• Task directions:
Look through the records below, and copy out every line that holds the string "keys".

• Supplied material:

+++

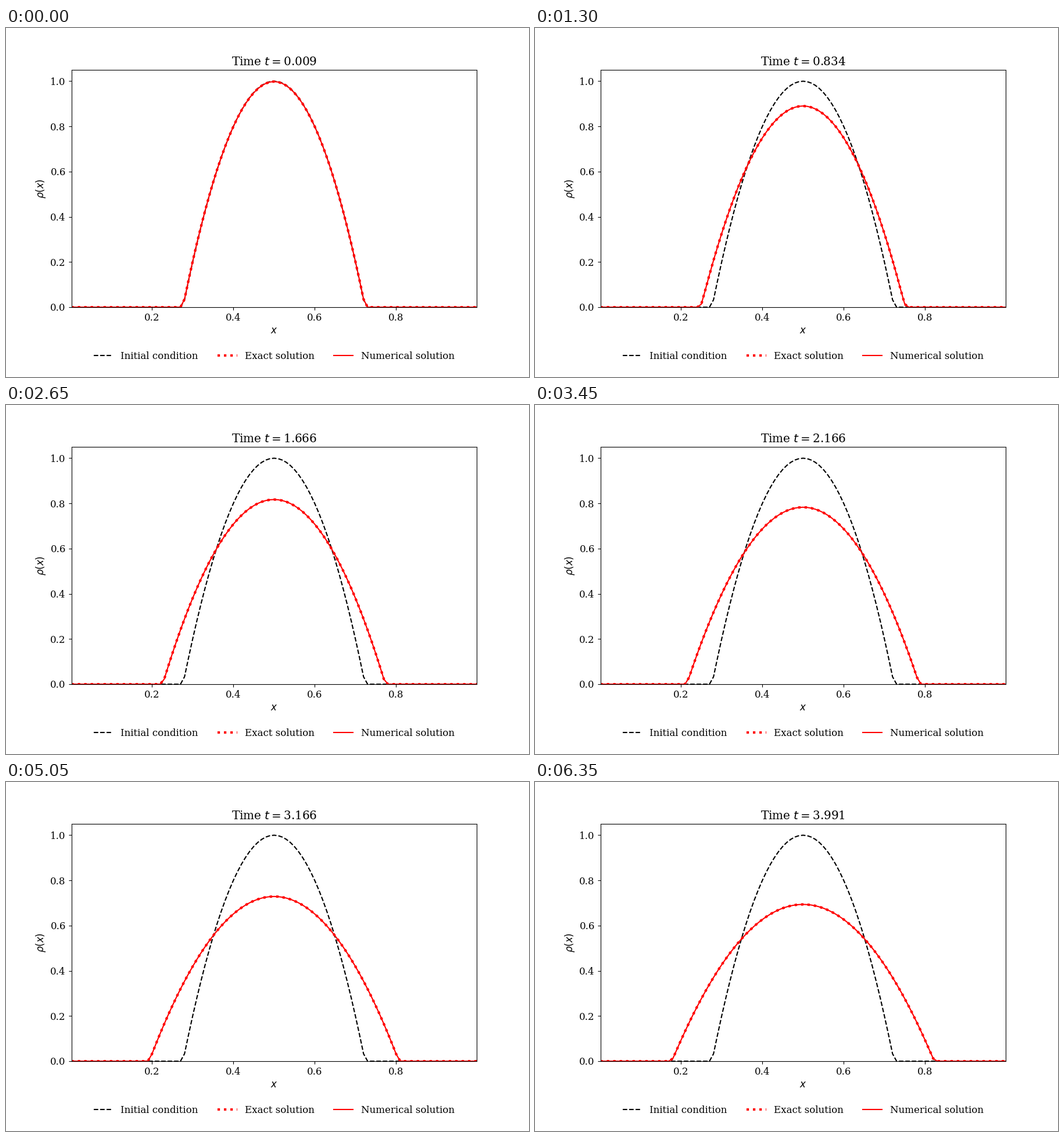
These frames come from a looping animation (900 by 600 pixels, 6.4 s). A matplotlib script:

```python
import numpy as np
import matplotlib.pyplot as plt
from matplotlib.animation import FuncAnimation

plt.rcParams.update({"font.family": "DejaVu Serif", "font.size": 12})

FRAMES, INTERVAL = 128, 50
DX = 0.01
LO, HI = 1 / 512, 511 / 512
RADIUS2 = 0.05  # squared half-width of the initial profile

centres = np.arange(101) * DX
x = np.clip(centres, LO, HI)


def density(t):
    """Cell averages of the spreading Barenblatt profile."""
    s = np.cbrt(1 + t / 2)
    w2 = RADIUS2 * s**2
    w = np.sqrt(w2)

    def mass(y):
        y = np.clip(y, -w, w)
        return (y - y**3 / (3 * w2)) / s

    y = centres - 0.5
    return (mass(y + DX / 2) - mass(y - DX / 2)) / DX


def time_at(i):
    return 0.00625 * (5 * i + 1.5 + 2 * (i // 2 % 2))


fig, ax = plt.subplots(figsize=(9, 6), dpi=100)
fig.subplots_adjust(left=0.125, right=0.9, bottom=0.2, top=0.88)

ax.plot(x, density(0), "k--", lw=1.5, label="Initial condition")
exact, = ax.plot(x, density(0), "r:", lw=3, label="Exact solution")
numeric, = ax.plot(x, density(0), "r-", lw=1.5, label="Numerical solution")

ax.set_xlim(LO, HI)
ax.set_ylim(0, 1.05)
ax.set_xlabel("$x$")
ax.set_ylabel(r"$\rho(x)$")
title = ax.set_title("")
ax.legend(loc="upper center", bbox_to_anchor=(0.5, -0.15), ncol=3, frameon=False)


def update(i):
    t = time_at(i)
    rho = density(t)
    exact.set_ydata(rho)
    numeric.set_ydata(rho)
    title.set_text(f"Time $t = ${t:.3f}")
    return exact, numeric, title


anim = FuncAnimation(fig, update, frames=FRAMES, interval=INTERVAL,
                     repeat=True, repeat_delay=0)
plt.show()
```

+++

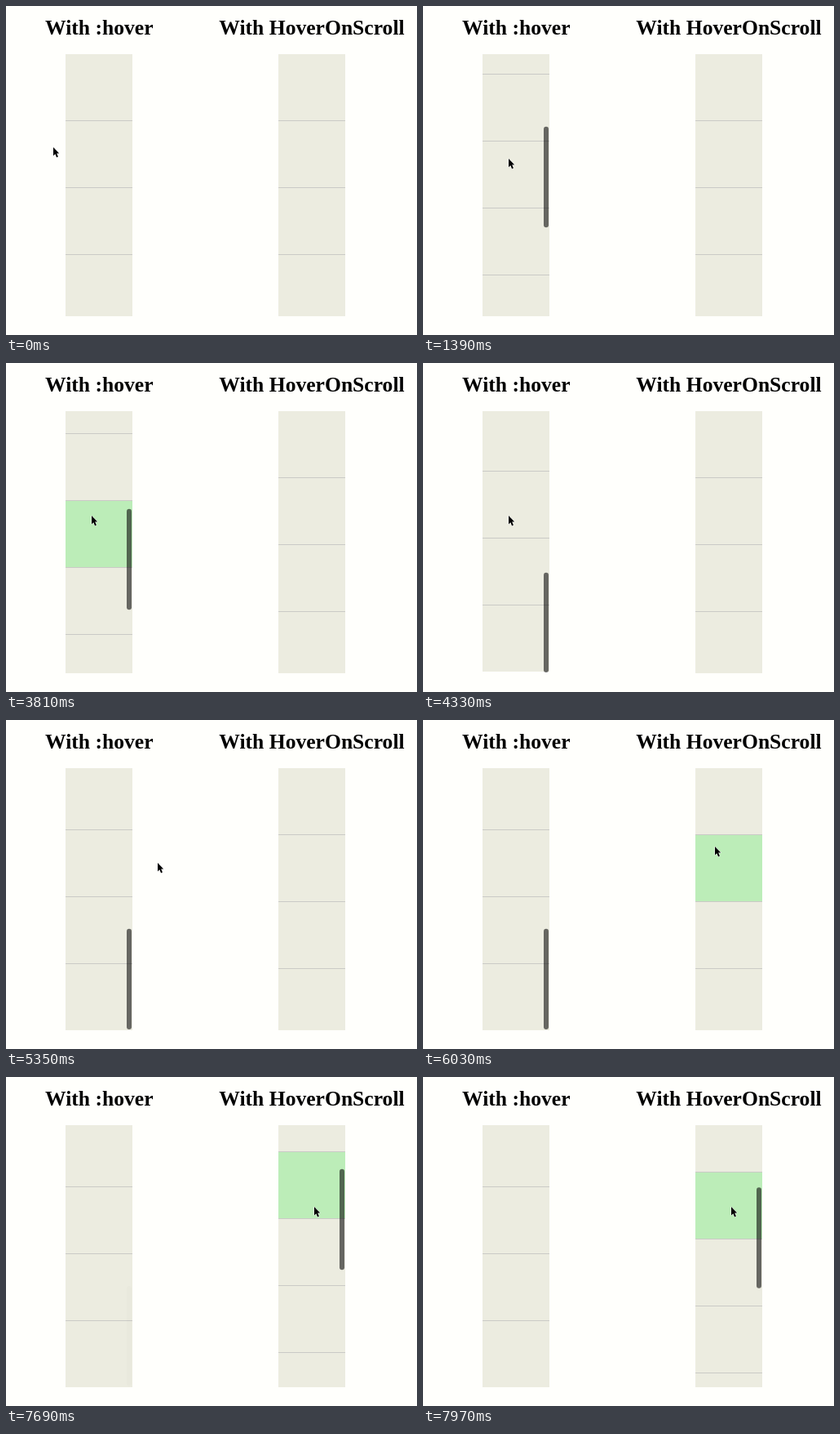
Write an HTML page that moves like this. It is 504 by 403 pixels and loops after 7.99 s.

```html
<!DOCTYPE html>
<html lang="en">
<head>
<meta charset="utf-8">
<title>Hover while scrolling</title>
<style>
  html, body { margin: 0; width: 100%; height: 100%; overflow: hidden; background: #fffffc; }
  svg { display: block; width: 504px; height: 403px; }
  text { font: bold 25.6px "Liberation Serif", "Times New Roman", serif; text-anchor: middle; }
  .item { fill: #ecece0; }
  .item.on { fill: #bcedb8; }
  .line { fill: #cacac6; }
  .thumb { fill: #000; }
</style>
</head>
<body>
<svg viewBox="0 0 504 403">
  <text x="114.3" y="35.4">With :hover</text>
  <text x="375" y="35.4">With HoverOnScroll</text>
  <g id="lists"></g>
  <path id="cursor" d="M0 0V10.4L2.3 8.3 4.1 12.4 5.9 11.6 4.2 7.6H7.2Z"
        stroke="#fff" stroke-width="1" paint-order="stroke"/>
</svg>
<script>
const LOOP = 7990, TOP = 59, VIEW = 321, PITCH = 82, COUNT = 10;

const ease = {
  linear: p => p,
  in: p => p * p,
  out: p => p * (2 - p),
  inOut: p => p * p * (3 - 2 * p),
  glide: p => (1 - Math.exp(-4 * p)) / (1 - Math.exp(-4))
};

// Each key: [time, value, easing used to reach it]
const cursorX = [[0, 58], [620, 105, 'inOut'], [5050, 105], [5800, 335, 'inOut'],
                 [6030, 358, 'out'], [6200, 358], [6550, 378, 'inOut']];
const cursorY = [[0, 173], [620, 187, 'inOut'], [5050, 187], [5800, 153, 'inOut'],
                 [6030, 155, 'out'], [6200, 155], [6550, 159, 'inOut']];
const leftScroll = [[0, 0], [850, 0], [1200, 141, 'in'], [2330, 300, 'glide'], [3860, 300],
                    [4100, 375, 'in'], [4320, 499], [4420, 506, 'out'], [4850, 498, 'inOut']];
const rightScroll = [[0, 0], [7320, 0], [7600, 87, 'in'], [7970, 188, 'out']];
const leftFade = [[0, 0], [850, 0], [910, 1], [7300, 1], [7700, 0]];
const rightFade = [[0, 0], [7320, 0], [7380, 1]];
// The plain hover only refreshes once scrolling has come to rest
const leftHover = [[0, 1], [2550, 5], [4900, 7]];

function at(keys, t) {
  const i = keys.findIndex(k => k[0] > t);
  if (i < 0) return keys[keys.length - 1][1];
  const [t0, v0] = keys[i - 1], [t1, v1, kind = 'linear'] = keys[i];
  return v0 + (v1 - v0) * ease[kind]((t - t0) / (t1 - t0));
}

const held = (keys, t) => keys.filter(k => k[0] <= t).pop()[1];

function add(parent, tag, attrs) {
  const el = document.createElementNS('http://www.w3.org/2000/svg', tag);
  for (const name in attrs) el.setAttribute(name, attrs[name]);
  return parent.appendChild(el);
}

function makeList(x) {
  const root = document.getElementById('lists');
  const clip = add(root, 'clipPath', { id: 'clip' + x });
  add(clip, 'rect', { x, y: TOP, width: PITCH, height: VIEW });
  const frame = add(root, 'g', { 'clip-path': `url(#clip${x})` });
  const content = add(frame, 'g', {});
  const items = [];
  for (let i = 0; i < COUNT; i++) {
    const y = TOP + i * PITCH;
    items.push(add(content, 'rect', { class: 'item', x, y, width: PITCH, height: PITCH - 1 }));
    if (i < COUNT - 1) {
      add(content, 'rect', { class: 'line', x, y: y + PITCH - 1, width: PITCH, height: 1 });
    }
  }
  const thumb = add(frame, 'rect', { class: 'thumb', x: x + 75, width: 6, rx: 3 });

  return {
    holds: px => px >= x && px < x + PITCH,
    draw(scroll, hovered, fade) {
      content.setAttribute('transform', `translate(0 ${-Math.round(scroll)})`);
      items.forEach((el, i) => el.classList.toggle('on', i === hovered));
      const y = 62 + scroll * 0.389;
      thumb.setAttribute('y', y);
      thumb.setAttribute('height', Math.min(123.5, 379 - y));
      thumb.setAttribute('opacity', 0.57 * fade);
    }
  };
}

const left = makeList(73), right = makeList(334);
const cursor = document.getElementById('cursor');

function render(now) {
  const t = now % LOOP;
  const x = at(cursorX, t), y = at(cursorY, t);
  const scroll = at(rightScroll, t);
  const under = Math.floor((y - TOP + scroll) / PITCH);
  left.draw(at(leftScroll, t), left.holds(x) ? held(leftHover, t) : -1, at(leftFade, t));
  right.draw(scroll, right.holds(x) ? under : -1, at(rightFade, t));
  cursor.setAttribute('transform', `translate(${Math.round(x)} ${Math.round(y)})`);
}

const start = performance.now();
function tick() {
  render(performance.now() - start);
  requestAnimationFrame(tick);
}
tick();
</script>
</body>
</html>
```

+++

• Expected answer:
function at(keys, t) {
  const i = keys.findIndex(k => k[0] > t);
  if (i < 0) return keys[keys.length - 1][1];
  const [t0, v0] = keys[i - 1], [t1, v1, kind = 'linear'] = keys[i];
const held = (keys, t) => keys.filter(k => k[0] <= t).pop()[1];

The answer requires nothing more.